    Homeowner Associations think it doesn’t look good? Who gives a crap about how a roof equipped with solar panels look like when you can save thousands of dollars every year on electric bills! These people are morons!

    Imagine how much money we all would save if all homes are equipped with solar panels! We would add thousands of dollar to our pockets every year, and with the money we could use it to buy so many more goods and services, which in turn would boost the economy of our country and everybody would be living in a happier, more comfortable world!

    And equally important is the fact that we would break the chains of the greedy energy companies that are always trying to increase the rates every year and keep them from destroying the environment so that we could enjoy our planet instead of destroying it!

    #24
  25. ST

    What most people here fail to understand is that if you have a 30-year mortgage, and your system has a payback period of even 25 years, you save $ on day 1. A 25 year payback means 30 years of power from solar panels are CHEAPER than 30 years of electricity bills to the utility. Of course, no one owns their home for 30 years, and that’s why rolling solar panels into your 30-year mortgage makes sense. If you sell the house in 10 years, you get 1/3 the savings and pay for 1/3 the cost of the solar panels (generally speaking) and the remaining costs and savings are passed on to the next owner.

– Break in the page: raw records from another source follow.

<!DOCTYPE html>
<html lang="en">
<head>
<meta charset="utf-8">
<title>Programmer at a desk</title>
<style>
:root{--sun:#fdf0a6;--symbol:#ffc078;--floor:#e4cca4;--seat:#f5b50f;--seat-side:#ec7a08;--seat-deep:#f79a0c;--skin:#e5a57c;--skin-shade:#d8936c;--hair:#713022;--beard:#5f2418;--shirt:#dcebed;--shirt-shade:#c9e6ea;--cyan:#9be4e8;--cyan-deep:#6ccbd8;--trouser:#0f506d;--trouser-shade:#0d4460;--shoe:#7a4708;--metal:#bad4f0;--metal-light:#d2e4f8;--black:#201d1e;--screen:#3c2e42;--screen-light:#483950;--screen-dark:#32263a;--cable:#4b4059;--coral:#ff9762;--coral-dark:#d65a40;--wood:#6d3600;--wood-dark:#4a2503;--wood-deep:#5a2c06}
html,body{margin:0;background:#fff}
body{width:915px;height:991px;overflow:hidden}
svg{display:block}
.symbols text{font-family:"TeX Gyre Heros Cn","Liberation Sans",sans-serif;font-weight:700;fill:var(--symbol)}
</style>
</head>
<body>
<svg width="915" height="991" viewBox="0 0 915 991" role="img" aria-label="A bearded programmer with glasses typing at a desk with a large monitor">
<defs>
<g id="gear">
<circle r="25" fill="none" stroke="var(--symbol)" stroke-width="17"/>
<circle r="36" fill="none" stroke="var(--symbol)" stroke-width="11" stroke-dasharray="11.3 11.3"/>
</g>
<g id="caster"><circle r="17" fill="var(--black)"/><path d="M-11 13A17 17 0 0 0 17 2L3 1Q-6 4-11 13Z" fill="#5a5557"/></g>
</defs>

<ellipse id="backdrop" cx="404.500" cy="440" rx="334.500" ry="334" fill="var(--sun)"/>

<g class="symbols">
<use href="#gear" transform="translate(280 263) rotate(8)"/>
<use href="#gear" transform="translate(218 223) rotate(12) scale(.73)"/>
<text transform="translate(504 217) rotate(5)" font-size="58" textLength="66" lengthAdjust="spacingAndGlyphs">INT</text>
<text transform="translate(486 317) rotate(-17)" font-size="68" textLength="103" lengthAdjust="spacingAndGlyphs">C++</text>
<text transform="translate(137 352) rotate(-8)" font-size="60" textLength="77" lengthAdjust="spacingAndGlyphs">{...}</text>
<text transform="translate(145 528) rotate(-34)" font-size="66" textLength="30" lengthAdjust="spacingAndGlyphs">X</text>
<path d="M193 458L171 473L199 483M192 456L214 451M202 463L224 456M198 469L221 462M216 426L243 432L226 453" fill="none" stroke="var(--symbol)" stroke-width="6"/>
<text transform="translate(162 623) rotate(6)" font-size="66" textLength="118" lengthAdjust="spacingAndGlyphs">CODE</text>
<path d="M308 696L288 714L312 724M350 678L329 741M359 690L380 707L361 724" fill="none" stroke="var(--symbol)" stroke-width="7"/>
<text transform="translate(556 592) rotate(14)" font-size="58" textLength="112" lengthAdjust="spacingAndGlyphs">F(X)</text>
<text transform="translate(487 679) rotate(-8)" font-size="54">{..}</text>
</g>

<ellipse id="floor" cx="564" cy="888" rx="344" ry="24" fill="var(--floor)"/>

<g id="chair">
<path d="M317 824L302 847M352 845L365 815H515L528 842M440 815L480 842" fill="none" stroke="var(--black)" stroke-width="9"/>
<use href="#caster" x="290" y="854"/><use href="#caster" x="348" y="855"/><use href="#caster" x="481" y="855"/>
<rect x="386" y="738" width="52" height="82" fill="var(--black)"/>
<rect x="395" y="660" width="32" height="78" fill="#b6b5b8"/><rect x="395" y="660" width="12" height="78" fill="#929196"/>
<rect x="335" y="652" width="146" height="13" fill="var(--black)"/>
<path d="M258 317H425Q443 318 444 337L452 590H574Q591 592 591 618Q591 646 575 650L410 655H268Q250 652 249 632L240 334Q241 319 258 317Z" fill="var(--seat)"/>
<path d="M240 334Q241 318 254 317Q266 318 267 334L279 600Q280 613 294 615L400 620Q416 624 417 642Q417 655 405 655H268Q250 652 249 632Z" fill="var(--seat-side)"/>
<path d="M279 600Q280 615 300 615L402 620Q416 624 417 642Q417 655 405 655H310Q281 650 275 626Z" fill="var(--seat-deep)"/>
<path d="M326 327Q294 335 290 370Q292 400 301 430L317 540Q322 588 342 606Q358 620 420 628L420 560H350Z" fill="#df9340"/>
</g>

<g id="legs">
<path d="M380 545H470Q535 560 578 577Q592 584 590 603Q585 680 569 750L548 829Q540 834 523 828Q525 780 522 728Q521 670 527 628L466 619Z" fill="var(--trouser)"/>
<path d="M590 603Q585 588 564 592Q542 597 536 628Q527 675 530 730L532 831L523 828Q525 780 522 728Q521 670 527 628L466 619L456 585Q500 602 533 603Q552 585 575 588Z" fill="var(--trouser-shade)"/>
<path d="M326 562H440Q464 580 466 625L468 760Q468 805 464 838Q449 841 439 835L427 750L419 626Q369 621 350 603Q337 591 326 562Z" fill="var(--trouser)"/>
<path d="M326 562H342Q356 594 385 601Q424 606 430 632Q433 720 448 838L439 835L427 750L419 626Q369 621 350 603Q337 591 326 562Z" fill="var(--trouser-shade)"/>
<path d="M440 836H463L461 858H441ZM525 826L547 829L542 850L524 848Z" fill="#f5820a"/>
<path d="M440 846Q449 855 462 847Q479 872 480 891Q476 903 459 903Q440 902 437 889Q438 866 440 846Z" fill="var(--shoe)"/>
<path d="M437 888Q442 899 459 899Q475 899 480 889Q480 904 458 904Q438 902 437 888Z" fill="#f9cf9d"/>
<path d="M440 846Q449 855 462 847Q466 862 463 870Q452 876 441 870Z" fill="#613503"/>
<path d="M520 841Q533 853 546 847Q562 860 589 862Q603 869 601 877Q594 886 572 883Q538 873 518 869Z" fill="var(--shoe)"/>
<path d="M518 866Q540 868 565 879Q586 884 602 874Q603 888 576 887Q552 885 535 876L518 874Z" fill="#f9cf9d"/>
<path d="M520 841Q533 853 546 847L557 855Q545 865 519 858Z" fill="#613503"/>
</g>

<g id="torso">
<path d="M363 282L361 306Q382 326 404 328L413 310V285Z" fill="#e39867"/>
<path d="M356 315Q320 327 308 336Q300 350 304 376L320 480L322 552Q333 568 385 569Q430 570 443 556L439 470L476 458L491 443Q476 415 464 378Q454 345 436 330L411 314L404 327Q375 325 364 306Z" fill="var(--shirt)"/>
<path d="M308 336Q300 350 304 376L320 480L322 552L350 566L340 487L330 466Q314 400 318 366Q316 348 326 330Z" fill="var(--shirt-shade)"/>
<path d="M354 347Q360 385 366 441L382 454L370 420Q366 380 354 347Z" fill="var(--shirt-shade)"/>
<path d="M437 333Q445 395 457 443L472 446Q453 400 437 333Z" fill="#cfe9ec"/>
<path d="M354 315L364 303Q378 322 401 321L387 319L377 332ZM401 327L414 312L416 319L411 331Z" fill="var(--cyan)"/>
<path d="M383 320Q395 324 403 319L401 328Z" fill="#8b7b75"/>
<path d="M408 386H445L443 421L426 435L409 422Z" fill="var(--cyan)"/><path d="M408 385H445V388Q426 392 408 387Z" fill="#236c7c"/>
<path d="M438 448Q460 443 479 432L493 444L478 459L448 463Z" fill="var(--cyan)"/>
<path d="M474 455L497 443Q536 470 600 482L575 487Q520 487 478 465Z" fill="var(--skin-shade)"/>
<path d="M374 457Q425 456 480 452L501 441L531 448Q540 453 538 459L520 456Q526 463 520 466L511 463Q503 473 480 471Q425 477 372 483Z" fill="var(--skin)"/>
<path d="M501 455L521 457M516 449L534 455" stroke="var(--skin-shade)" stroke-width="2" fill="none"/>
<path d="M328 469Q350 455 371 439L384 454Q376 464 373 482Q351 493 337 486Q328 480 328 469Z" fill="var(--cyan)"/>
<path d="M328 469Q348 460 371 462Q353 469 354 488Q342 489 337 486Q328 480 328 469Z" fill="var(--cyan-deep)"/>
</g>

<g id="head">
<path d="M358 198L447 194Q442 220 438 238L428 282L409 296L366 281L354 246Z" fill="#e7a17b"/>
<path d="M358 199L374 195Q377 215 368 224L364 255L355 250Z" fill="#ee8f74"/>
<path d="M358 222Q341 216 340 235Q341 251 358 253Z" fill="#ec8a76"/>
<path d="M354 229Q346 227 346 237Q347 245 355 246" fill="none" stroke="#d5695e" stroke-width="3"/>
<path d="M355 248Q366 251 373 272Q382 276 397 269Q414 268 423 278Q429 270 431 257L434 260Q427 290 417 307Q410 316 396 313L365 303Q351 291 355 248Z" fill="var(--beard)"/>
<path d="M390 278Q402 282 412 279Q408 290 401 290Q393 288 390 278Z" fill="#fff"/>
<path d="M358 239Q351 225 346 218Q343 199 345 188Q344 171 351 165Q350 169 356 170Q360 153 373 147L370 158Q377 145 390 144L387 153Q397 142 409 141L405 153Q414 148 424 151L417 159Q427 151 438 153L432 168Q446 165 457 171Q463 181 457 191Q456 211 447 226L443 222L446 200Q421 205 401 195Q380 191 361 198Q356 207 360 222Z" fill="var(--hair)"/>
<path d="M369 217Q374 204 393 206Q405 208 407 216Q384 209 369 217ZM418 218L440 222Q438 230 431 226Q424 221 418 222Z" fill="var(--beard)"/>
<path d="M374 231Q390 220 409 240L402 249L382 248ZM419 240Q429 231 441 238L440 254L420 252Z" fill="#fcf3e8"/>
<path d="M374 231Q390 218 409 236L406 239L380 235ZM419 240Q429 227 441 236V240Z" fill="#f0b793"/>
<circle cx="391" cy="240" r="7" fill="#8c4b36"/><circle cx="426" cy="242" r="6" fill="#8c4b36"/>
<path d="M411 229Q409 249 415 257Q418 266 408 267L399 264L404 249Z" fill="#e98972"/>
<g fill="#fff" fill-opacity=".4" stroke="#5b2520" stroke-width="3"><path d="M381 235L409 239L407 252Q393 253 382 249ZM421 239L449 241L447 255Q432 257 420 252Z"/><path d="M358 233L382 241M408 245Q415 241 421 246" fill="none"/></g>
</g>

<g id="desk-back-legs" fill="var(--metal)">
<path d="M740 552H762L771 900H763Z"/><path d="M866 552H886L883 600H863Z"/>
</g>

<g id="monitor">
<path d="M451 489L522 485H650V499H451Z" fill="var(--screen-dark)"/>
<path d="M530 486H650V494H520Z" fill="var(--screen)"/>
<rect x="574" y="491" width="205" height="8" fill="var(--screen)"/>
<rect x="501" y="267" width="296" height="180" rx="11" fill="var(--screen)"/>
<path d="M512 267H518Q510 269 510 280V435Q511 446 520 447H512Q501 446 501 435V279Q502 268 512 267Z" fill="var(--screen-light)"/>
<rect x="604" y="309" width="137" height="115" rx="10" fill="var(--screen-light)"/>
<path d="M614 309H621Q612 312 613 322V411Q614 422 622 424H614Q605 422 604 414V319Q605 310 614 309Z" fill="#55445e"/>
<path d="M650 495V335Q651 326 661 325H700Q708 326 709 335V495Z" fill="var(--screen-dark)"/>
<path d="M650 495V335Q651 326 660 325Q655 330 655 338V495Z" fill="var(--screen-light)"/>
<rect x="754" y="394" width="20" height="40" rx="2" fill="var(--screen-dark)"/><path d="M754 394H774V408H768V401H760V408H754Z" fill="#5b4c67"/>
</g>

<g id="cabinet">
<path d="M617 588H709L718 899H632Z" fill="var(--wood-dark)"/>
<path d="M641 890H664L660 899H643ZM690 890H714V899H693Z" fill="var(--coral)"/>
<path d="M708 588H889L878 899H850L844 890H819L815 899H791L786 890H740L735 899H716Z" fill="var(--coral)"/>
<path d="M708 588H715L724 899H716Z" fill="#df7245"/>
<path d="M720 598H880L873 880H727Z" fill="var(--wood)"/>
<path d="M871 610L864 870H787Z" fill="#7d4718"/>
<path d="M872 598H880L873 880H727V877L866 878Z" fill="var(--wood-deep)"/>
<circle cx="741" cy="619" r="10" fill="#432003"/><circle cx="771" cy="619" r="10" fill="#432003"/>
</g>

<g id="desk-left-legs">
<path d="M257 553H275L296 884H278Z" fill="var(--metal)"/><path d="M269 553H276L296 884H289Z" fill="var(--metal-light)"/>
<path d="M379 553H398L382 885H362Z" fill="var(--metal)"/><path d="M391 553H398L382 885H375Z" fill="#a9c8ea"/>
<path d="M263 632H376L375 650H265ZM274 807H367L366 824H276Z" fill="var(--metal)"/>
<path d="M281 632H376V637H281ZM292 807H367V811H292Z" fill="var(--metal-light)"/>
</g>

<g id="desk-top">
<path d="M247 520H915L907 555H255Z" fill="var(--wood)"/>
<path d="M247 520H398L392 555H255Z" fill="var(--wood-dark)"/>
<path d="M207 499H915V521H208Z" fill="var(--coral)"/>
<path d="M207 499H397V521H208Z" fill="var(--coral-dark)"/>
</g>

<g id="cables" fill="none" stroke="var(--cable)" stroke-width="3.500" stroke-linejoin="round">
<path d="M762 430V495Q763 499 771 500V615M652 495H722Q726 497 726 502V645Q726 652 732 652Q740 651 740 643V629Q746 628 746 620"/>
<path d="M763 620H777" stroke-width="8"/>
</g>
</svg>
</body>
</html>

It also avoids the reality that most people can not (and should not) put a ton of cash into an investment with a 15-25 year payback. With mortgage financing, solar pv is often more cost-effective than shelling out for utility bills every month.

    #25
  26. Texas Engineer

    Funny that the article did NOT mention the total cost to add the solar panels & associated wiring, nor the expected lifetime of the panels. It’s a stupid idea!

    Many years ago my neighbor had a passive solar water heating system installed. The normal house water pressure pumps the cold water up to the panels, the sun heats it, then when there’s a demand for hot water it flows into her 60 gallon hot water heater which almost never comes on because the water entering the tank is well over 150 degrees….total cost when installed (1983) including beefing up the roof to handle the extra weight: $4500….she’s made that back many times over in savings with no appreciable extra expenses. Works well all year round, even works on cloudy days (although not as well).

    #26
  27. The report does over-simplify the economics of PV, but the financial benefit to the homeowner are obvious.

    The German houses mentioned above, actually refer to the PassivHaus principle. It’s not so much “100% energy efficient” but sets strict limits on primary and secondary heat loads, and an overall heat consumption of 125kWh per year. It doesn’t deal with electrical demands at all.

    Not that it is likely to happen in the oil state, but here in the UK (as in Germany before us) owners of PV systems get paid over 3 times the rate we pay for power, for every unit their PV generates.

    That has increased uptake and is guaranteed for 25years and has created a market for suppliers to install PV at no cost to the homeowner, who in turn benefits from reduced electricity bills as their home gets the PV output, with excess exported to the national grid.

    #27